> What you should do
Copy the data exactly, pictures aside.

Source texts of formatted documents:
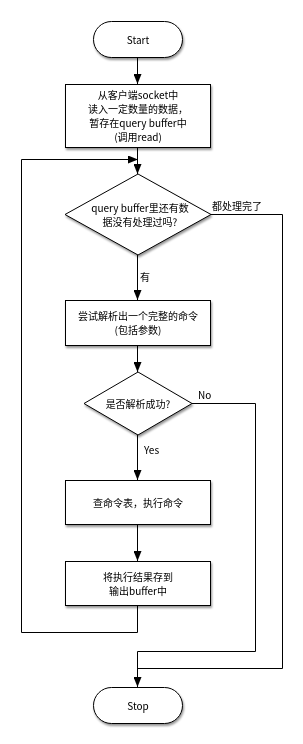
<!DOCTYPE html>
<html lang="zh-CN">
<head>
<meta charset="utf-8">
<title>命令处理流程图</title>
<style>
:root { --paper: #fff; --ink: #000; --shadow: rgba(0,0,0,.42); }
* { box-sizing: border-box; }
html, body { margin: 0; overflow: hidden; background: var(--paper); }
.flowchart {
  position: relative; width: 303px; height: 744px; overflow: hidden;
  background: var(--paper); color: var(--ink);
  font: 10px/14px "Noto Sans CJK SC", "Noto Sans", sans-serif;
}
.connectors { position: absolute; left: 0; top: 0; }
.line { fill: none; stroke: var(--ink); stroke-width: 1; }
.shape { fill: var(--paper); stroke: var(--ink); stroke-width: 1; filter: drop-shadow(1px 2px 1px var(--shadow)); }
.node {
  position: absolute; display: flex; align-items: center; justify-content: center;
  text-align: center; white-space: nowrap;
}
.terminal { left: 93px; width: 90px; height: 37px; }
.process { left: 65px; width: 146px; }
.decision { left: 65px; width: 146px; }
.start { top: 21px; }
.read { top: 84px; height: 64px; }
.pending { top: 174px; height: 81px; padding-left: 4px; }
.parse { top: 300px; height: 46px; }
.parsed { top: 372px; height: 63px; }
.execute { top: 480px; height: 45px; }
.store { top: 561px; height: 45px; }
.stop { top: 687px; }
.branch { position: absolute; white-space: nowrap; }
.branch-done { left: 212px; top: 199px; }
.branch-has { left: 140px; top: 270px; }
.branch-no { left: 198px; top: 388px; }
.branch-yes { left: 144px; top: 443px; }
</style>
</head>
<body>
<main class="flowchart">
  <svg class="connectors" width="303" height="744" viewBox="0 0 303 744" aria-hidden="true">
    <defs>
      <marker id="arrow" viewBox="0 0 10 8" markerWidth="10" markerHeight="8" refX="10" refY="4" orient="auto" markerUnits="userSpaceOnUse">
        <polygon points="0,0 10,4 0,8"/>
      </marker>
    </defs>
    <g class="nodes">
      <rect class="shape" x="93.5" y="21.5" width="89" height="36" rx="18"/>
      <rect class="shape" x="65.5" y="84.5" width="145" height="63"/>
      <polygon class="shape" points="138,174 211,214.5 138,255 65,214.5"/>
      <rect class="shape" x="65.5" y="300.5" width="145" height="45"/>
      <polygon class="shape" points="138,372 192,403.5 138,435 84,403.5"/>
      <rect class="shape" x="65.5" y="480.5" width="145" height="44"/>
      <rect class="shape" x="65.5" y="561.5" width="145" height="44"/>
      <rect class="shape" x="93.5" y="687.5" width="89" height="36" rx="18"/>
    </g>
    <g class="line" marker-end="none">
      <path d="M137.5 58V84" marker-end="url(#arrow)"/>
      <path d="M137.5 148V174" marker-end="url(#arrow)"/>
      <path d="M137.5 255V300" marker-end="url(#arrow)"/>
      <path d="M137.5 346V372" marker-end="url(#arrow)"/>
      <path d="M137.5 435V480" marker-end="url(#arrow)"/>
      <path d="M137.5 525V561" marker-end="url(#arrow)"/>
      <path d="M137.5 606V632.5H21.5V159.5H138" marker-end="url(#arrow)"/>
      <path d="M192 403.5H255.5V651.5H137.5V687" marker-end="url(#arrow)"/>
      <path d="M211 214.5H282.5V668.5H137.5"/>
    </g>
  </svg>

  <div class="node terminal start">Start</div>
  <div class="node process read">从客户端socket中<br>读入一定数量的数据，<br>暂存在query buffer中<br>(调用read)</div>
  <div class="node decision pending">query buffer里还有数<br>据没有处理过吗?</div>
  <div class="node process parse">尝试解析出一个完整的命令<br>(包括参数)</div>
  <div class="node decision parsed">是否解析成功?</div>
  <div class="node process execute">查命令表，执行命令</div>
  <div class="node process store">将执行结果存到<br>输出buffer中</div>
  <div class="node terminal stop">Stop</div>

  <span class="branch branch-done">都处理完了</span>
  <span class="branch branch-has">有</span>
  <span class="branch branch-no">No</span>
  <span class="branch branch-yes">Yes</span>
</main>
</body>
</html>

> Solution for this exercise
<!DOCTYPE html>
<html lang="zh-CN">
<head>
<meta charset="utf-8">
<title>命令处理流程图</title>
<style>
:root { --paper: #fff; --ink: #000; --shadow: rgba(0,0,0,.42); }
* { box-sizing: border-box; }
html, body { margin: 0; overflow: hidden; background: var(--paper); }
.flowchart {
  position: relative; width: 303px; height: 744px; overflow: hidden;
  background: var(--paper); color: var(--ink);
  font: 10px/14px "Noto Sans CJK SC", "Noto Sans", sans-serif;
}
.connectors { position: absolute; left: 0; top: 0; }
.line { fill: none; stroke: var(--ink); stroke-width: 1; }
.shape { fill: var(--paper); stroke: var(--ink); stroke-width: 1; filter: drop-shadow(1px 2px 1px var(--shadow)); }
.node {
  position: absolute; display: flex; align-items: center; justify-content: center;
  text-align: center; white-space: nowrap;
}
.terminal { left: 93px; width: 90px; height: 37px; }
.process { left: 65px; width: 146px; }
.decision { left: 65px; width: 146px; }
.start { top: 21px; }
.read { top: 84px; height: 64px; }
.pending { top: 174px; height: 81px; padding-left: 4px; }
.parse { top: 300px; height: 46px; }
.parsed { top: 372px; height: 63px; }
.execute { top: 480px; height: 45px; }
.store { top: 561px; height: 45px; }
.stop { top: 687px; }
.branch { position: absolute; white-space: nowrap; }
.branch-done { left: 212px; top: 199px; }
.branch-has { left: 140px; top: 270px; }
.branch-no { left: 198px; top: 388px; }
.branch-yes { left: 144px; top: 443px; }
</style>
</head>
<body>
<main class="flowchart">
  <svg class="connectors" width="303" height="744" viewBox="0 0 303 744" aria-hidden="true">
    <defs>
      <marker id="arrow" viewBox="0 0 10 8" markerWidth="10" markerHeight="8" refX="10" refY="4" orient="auto" markerUnits="userSpaceOnUse">
        <polygon points="0,0 10,4 0,8"/>
      </marker>
    </defs>
    <g class="nodes">
      <rect class="shape" x="93.5" y="21.5" width="89" height="36" rx="18"/>
      <rect class="shape" x="65.5" y="84.5" width="145" height="63"/>
      <polygon class="shape" points="138,174 211,214.5 138,255 65,214.5"/>
      <rect class="shape" x="65.5" y="300.5" width="145" height="45"/>
      <polygon class="shape" points="138,372 192,403.5 138,435 84,403.5"/>
      <rect class="shape" x="65.5" y="480.5" width="145" height="44"/>
      <rect class="shape" x="65.5" y="561.5" width="145" height="44"/>
      <rect class="shape" x="93.5" y="687.5" width="89" height="36" rx="18"/>
    </g>
    <g class="line" marker-end="none">
      <path d="M137.5 58V84" marker-end="url(#arrow)"/>
      <path d="M137.5 148V174" marker-end="url(#arrow)"/>
      <path d="M137.5 255V300" marker-end="url(#arrow)"/>
      <path d="M137.5 346V372" marker-end="url(#arrow)"/>
      <path d="M137.5 435V480" marker-end="url(#arrow)"/>
      <path d="M137.5 525V561" marker-end="url(#arrow)"/>
      <path d="M137.5 606V632.5H21.5V159.5H138" marker-end="url(#arrow)"/>
      <path d="M192 403.5H255.5V651.5H137.5V687" marker-end="url(#arrow)"/>
      <path d="M211 214.5H282.5V668.5H137.5"/>
    </g>
  </svg>

  <div class="node terminal start">Start</div>
  <div class="node process read">从客户端socket中<br>读入一定数量的数据，<br>暂存在query buffer中<br>(调用read)</div>
  <div class="node decision pending">query buffer里还有数<br>据没有处理过吗?</div>
  <div class="node process parse">尝试解析出一个完整的命令<br>(包括参数)</div>
  <div class="node decision parsed">是否解析成功?</div>
  <div class="node process execute">查命令表，执行命令</div>
  <div class="node process store">将执行结果存到<br>输出buffer中</div>
  <div class="node terminal stop">Stop</div>

  <span class="branch branch-done">都处理完了</span>
  <span class="branch branch-has">有</span>
  <span class="branch branch-no">No</span>
  <span class="branch branch-yes">Yes</span>
</main>
</body>
</html>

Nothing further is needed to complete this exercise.